» **DESCRIPTION OF THE TASK**
Take the line containing "408Q909 385 904" and all lines after it to the end of the records, and output them exactly.

[Opening SOURCE DATA section]

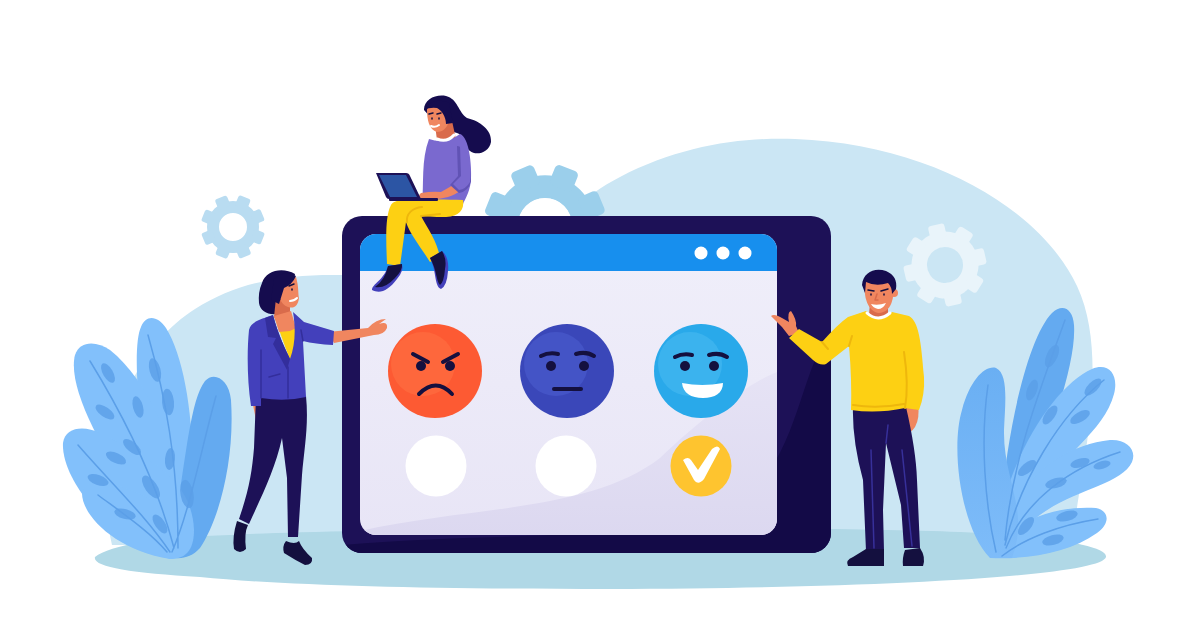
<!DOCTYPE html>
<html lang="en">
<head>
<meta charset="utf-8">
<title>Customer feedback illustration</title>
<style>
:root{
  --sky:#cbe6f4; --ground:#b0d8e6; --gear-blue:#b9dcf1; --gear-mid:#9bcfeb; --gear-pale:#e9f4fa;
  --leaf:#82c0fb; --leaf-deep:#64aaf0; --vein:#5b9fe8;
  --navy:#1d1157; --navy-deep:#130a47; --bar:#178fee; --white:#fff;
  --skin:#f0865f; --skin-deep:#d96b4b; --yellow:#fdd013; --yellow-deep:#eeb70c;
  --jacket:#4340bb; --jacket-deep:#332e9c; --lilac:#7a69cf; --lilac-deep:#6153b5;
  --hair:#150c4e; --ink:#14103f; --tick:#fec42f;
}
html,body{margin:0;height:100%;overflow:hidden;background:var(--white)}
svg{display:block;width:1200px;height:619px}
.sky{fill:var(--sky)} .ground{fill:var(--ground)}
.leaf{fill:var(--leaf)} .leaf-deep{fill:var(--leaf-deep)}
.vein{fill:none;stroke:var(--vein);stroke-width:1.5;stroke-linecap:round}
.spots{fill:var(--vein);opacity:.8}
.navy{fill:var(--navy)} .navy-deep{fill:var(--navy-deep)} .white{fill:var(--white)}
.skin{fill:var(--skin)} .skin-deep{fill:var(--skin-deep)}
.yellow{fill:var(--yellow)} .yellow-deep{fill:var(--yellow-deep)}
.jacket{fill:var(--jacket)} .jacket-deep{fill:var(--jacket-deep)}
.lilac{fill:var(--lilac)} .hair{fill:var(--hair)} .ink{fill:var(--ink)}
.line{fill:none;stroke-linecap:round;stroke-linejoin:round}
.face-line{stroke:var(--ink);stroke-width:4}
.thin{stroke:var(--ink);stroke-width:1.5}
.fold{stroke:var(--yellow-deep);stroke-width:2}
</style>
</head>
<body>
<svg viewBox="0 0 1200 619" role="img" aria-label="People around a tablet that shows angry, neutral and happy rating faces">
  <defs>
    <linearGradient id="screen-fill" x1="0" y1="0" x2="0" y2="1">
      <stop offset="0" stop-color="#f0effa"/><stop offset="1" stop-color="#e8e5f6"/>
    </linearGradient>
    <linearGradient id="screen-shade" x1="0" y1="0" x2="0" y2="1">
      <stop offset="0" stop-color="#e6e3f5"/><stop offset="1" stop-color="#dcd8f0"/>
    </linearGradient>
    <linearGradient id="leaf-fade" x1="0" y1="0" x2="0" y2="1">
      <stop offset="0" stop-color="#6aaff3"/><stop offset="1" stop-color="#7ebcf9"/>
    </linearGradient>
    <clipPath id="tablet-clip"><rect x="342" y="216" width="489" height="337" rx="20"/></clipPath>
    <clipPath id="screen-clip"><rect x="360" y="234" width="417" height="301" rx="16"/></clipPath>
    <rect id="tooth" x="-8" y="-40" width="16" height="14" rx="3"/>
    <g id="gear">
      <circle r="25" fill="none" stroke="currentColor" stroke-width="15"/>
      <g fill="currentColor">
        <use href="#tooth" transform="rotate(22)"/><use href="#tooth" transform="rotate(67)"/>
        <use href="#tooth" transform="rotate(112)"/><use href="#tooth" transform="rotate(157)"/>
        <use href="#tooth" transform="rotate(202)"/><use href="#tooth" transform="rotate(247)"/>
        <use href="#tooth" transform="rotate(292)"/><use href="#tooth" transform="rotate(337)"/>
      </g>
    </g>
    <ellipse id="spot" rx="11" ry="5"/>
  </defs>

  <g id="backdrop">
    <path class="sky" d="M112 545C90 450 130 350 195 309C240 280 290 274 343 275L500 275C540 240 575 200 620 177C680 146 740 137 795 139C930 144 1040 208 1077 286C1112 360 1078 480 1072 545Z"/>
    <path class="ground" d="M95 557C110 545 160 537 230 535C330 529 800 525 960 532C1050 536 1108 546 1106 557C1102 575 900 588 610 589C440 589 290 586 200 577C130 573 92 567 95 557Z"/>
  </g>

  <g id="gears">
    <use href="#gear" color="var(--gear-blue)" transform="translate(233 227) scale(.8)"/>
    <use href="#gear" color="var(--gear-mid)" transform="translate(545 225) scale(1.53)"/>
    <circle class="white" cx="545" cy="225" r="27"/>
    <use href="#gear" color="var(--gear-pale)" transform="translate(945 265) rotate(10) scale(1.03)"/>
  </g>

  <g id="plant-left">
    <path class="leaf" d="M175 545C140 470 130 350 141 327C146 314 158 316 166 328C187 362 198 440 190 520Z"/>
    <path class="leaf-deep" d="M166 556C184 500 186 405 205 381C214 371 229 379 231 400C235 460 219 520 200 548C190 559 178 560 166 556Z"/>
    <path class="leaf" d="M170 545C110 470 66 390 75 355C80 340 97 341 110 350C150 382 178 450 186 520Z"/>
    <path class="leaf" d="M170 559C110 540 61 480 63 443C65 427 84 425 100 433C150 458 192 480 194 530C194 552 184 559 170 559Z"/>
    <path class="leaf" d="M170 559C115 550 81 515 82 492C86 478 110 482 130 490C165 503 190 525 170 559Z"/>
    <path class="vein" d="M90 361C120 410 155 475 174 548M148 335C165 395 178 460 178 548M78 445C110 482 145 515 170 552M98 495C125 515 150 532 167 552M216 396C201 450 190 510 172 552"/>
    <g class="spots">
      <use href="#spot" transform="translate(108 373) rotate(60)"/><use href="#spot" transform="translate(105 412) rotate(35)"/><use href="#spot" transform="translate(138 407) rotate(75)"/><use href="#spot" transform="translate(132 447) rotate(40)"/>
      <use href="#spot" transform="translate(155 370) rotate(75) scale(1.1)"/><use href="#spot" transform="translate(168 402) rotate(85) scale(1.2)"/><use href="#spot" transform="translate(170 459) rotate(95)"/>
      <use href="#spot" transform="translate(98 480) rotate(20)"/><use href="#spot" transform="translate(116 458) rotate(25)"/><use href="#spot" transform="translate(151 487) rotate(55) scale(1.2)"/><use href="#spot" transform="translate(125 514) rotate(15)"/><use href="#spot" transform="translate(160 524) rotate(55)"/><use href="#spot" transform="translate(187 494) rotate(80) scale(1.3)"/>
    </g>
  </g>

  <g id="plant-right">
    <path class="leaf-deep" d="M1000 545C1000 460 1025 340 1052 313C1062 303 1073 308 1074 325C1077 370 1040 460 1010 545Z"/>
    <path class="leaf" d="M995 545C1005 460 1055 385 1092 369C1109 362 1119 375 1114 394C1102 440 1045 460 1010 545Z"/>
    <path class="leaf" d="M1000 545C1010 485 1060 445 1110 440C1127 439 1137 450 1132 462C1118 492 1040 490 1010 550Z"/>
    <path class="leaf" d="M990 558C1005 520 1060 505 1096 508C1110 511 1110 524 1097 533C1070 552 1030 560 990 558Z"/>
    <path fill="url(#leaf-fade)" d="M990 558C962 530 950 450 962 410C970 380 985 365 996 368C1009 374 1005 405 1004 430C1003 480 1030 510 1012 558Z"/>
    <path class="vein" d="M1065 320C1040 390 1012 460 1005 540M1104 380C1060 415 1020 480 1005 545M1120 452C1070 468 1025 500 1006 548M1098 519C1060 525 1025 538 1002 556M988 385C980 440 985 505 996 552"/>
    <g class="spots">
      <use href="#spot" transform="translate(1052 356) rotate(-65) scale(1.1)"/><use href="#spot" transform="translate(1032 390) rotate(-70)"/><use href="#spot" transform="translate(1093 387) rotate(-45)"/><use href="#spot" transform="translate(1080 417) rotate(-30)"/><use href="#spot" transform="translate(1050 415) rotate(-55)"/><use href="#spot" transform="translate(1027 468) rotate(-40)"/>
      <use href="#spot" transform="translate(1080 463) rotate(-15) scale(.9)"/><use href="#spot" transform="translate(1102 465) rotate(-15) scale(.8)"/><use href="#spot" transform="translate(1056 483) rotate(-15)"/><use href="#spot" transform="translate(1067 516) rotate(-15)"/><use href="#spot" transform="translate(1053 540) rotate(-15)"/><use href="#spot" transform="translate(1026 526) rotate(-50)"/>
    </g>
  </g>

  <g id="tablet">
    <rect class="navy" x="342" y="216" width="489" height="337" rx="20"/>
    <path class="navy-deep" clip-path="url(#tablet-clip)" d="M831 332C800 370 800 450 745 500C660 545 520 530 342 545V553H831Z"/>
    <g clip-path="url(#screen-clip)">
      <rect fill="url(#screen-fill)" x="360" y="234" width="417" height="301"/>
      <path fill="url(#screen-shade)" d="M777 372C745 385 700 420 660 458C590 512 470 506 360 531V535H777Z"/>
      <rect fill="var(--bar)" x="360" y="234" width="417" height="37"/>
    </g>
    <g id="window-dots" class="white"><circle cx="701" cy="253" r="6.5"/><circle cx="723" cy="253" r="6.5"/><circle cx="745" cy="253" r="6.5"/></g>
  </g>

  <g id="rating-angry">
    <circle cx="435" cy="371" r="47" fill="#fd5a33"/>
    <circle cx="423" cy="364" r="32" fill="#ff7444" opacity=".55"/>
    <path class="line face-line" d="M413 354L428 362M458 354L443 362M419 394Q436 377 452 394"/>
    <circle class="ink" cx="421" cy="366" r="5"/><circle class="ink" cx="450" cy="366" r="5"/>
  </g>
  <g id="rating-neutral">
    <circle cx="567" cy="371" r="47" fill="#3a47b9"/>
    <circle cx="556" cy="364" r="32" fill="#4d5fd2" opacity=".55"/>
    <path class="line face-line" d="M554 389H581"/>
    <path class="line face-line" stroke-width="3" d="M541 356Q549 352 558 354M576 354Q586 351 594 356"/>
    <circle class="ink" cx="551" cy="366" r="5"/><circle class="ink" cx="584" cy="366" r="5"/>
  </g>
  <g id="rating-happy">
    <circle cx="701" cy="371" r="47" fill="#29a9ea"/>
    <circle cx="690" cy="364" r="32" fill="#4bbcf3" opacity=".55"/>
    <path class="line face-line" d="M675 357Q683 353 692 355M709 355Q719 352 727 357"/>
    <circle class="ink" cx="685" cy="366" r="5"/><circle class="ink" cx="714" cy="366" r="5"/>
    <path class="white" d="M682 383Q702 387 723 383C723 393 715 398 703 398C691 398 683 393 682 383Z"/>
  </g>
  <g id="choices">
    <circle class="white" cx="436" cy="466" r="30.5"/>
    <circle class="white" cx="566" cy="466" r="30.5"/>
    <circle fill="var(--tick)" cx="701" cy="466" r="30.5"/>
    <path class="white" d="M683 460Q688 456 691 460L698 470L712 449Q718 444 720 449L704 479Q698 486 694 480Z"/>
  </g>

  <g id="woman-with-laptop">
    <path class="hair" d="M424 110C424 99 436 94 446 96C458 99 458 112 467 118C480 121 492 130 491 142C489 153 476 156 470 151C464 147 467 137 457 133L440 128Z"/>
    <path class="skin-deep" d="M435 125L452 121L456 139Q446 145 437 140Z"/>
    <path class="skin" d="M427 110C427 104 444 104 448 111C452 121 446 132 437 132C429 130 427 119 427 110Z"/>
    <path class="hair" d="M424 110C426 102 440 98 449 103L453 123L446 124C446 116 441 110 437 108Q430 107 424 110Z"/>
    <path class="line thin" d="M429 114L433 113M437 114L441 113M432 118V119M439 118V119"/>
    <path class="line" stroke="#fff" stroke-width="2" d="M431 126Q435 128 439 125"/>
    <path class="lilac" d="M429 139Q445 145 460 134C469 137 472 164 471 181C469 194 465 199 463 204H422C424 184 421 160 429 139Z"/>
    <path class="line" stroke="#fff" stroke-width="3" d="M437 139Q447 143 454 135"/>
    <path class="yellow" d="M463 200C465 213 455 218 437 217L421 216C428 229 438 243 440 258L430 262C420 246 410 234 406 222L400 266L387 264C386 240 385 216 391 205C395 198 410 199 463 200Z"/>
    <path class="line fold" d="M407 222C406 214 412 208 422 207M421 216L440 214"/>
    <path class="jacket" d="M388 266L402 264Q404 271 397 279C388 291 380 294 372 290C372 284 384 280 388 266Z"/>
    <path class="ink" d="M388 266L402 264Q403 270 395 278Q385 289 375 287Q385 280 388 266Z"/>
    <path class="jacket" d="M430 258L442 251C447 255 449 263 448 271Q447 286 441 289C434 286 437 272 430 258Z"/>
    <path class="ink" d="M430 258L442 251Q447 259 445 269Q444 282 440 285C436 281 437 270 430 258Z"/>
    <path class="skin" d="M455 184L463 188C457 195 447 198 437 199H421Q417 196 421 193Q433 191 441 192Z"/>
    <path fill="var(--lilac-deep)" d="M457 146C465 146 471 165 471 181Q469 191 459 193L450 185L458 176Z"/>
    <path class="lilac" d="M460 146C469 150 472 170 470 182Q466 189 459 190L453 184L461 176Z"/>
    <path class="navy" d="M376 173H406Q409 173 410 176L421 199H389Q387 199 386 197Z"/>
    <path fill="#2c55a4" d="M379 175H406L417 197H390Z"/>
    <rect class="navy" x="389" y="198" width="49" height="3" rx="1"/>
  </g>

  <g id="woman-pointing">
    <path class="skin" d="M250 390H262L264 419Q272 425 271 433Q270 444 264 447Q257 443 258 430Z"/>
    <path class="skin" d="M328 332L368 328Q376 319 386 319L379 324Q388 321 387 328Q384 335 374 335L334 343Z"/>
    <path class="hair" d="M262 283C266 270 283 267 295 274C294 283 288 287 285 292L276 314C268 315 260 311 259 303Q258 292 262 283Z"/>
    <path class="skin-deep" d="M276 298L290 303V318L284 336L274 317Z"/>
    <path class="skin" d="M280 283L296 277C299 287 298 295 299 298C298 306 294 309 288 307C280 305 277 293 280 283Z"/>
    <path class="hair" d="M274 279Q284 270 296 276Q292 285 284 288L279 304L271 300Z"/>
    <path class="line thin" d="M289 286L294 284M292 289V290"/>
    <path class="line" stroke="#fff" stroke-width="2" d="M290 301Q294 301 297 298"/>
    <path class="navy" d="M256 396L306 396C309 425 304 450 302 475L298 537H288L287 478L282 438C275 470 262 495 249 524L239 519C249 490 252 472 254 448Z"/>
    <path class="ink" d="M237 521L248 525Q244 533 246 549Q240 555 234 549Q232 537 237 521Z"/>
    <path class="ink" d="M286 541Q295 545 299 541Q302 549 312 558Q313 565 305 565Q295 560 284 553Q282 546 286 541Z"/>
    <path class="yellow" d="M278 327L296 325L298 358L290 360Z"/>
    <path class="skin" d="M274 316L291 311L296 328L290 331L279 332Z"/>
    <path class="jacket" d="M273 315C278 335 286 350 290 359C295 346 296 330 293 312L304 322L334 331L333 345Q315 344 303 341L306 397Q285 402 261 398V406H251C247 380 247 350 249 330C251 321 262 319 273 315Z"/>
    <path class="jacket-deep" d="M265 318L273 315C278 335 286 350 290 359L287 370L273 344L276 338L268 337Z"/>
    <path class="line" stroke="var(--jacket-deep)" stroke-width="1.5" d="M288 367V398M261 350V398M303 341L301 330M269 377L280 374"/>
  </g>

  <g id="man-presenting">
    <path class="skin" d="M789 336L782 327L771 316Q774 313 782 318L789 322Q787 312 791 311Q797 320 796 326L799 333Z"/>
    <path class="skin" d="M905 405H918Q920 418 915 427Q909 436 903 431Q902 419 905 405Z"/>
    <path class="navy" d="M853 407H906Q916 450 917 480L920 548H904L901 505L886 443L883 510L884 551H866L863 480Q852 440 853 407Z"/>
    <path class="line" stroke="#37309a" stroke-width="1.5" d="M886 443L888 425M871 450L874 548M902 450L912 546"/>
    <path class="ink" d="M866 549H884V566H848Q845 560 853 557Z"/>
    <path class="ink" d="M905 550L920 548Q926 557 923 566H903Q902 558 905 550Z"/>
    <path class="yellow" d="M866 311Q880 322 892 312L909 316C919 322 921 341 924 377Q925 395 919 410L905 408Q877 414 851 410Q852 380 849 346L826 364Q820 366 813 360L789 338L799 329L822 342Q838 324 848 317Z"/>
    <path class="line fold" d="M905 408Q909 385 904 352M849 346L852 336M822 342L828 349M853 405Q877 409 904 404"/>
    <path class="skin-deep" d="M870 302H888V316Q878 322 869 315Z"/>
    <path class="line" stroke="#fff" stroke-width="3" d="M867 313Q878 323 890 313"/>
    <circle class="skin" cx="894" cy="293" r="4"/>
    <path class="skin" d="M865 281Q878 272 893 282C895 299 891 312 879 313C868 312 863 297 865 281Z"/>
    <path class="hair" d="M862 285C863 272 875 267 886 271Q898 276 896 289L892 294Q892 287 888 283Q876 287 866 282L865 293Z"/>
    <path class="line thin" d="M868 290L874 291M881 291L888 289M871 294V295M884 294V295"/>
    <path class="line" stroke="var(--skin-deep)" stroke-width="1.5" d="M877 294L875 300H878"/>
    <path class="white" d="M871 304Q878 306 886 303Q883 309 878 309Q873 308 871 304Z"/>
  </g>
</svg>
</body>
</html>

[Closing SOURCE DATA section]

» **REPLY TO THE TASK**
    <path class="line fold" d="M905 408Q909 385 904 352M849 346L852 336M822 342L828 349M853 405Q877 409 904 404"/>
    <path class="skin-deep" d="M870 302H888V316Q878 322 869 315Z"/>
    <path class="line" stroke="#fff" stroke-width="3" d="M867 313Q878 323 890 313"/>
    <circle class="skin" cx="894" cy="293" r="4"/>
    <path class="skin" d="M865 281Q878 272 893 282C895 299 891 312 879 313C868 312 863 297 865 281Z"/>
    <path class="hair" d="M862 285C863 272 875 267 886 271Q898 276 896 289L892 294Q892 287 888 283Q876 287 866 282L865 293Z"/>
    <path class="line thin" d="M868 290L874 291M881 291L888 289M871 294V295M884 294V295"/>
    <path class="line" stroke="var(--skin-deep)" stroke-width="1.5" d="M877 294L875 300H878"/>
    <path class="white" d="M871 304Q878 306 886 303Q883 309 878 309Q873 308 871 304Z"/>
  </g>
</svg>
</body>
</html>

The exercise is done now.